Neil S. Summer, Kenneth L. Verosub
Nearly all of the vitrinite reflectance data from sediments overlain by thick volcanic strata in Oregon and Washington have anomalous near-constant profiles in addition to showing higher levels of maturation than expected. Published data together with an extensive data set compiled from the state core repositories of Oregon and Washington indicate a systematic occurrence of the phenomenon. Vitrinite reflectance is a widely used indicator of thermal maturation, albeit with some drawbacks, and the extraordinary profiles may be the result of numerous factors. However, given the consistency of the data and the variety of sources, the widespread occurrence of this type of maturation anomaly can only be inferred to be a real systematic phenomenon. In addition, limited Rock-Eval data is consistent with the levels of maturation assessed by the vitrinite reflectance, although the slopes of the maturation profiles from the pyrolysis do not match those of the vitrinite reflectance. The vitrinite reflectance data cannot be interpreted using conventional Lopatin plots because the gradients are anomalously steep, and usually the stratigraphy of the basins is poorly known. Compounding the difficulty are thermal events from the active tectonic setting and fossil geothermal systems that have overprinted the vitrinite reflectance data. Because vitrinite reflectance is sensitive to the maximum temperatures attained in a stratum, these results indicate that the maturation of these volcanically lidded sediments occurred under unusual thermal conditions. Using a temperature/vi rinite reflectance relationship, one can determine a maximum temperature profile, and this together with stratigraphic data can make important contributions to understanding the geological histories of the volcanically lidded basins of the Pacific Northwest.
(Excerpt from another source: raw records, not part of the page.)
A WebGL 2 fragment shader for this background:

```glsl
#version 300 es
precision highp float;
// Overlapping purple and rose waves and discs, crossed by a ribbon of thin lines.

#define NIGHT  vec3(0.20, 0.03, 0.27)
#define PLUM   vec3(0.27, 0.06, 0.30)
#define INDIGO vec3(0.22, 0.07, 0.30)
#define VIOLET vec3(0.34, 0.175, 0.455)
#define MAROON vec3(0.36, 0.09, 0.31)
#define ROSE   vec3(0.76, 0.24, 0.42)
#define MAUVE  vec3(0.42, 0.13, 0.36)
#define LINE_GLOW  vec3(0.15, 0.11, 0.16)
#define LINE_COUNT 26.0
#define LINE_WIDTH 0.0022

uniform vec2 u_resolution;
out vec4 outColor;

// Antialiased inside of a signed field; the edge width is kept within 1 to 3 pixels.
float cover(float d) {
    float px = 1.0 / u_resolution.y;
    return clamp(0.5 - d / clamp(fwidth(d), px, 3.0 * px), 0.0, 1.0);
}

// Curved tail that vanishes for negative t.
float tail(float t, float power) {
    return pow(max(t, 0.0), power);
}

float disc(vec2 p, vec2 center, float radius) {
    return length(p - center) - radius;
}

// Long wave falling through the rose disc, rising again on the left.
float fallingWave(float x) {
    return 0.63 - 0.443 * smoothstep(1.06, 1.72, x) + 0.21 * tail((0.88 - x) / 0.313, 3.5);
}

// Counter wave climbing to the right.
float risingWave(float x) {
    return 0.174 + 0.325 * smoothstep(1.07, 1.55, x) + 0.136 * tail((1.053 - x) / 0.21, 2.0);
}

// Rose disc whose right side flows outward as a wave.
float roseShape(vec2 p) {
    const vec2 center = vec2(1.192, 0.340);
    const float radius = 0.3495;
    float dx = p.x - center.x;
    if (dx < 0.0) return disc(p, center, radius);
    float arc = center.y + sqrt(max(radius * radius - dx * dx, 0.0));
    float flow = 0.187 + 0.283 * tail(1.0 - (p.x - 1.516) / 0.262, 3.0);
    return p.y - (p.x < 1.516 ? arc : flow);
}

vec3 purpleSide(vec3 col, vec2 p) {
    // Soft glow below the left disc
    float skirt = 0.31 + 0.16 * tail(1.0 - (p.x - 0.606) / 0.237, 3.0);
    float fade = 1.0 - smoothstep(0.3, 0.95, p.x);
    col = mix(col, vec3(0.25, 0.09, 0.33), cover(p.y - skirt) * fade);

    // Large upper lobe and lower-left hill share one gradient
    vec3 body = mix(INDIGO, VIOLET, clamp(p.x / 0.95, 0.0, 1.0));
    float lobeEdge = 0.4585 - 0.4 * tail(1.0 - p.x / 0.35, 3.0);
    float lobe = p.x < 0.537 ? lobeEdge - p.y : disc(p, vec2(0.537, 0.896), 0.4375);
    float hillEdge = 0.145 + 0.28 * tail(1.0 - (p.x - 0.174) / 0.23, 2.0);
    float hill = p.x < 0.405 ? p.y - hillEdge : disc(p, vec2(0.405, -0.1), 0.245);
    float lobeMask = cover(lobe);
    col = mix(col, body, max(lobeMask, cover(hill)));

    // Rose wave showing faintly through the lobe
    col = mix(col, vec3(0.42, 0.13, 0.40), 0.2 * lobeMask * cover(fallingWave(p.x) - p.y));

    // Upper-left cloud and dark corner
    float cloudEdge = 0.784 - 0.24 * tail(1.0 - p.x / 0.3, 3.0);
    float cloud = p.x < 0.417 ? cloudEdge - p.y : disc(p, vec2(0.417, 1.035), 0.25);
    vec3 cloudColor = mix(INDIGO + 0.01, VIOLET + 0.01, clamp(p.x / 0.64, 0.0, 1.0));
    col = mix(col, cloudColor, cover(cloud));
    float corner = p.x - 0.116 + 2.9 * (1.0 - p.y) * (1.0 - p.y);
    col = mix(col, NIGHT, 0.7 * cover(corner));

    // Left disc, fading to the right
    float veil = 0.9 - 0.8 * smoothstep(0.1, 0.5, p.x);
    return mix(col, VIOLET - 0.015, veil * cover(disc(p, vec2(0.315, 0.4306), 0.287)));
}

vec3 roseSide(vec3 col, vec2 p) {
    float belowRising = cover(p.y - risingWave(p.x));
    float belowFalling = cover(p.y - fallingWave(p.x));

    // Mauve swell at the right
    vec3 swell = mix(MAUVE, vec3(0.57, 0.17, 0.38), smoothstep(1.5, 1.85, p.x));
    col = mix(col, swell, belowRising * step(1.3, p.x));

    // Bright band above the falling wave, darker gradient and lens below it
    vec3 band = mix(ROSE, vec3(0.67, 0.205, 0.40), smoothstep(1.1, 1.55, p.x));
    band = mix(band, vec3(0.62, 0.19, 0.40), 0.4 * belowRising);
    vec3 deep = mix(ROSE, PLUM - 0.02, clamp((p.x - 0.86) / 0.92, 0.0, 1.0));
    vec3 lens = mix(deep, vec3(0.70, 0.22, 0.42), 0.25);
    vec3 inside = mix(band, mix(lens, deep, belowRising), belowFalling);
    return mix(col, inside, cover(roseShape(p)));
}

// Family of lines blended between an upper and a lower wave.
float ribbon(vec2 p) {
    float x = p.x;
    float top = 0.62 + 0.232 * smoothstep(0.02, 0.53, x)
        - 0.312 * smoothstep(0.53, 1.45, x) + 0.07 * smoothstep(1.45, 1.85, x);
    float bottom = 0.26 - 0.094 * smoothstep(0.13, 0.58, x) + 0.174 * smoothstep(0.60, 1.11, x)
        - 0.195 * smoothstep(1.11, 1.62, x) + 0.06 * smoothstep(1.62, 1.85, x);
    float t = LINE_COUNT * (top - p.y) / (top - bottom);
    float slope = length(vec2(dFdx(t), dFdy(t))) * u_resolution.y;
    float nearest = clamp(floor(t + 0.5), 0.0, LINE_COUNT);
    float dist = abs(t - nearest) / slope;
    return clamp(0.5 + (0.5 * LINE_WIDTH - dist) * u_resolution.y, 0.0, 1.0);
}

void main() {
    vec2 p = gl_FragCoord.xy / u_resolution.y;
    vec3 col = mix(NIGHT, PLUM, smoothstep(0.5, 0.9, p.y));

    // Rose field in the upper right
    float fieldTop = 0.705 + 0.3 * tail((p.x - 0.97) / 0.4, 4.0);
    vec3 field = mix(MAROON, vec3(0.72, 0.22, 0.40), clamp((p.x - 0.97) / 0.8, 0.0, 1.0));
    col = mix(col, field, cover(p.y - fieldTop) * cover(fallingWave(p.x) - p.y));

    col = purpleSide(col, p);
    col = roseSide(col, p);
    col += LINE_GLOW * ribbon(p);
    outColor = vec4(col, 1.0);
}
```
AAPG Search and Discovery Article #91038©1987 AAPG Annual Convention, Los Angeles, California, June 7-10, 1987.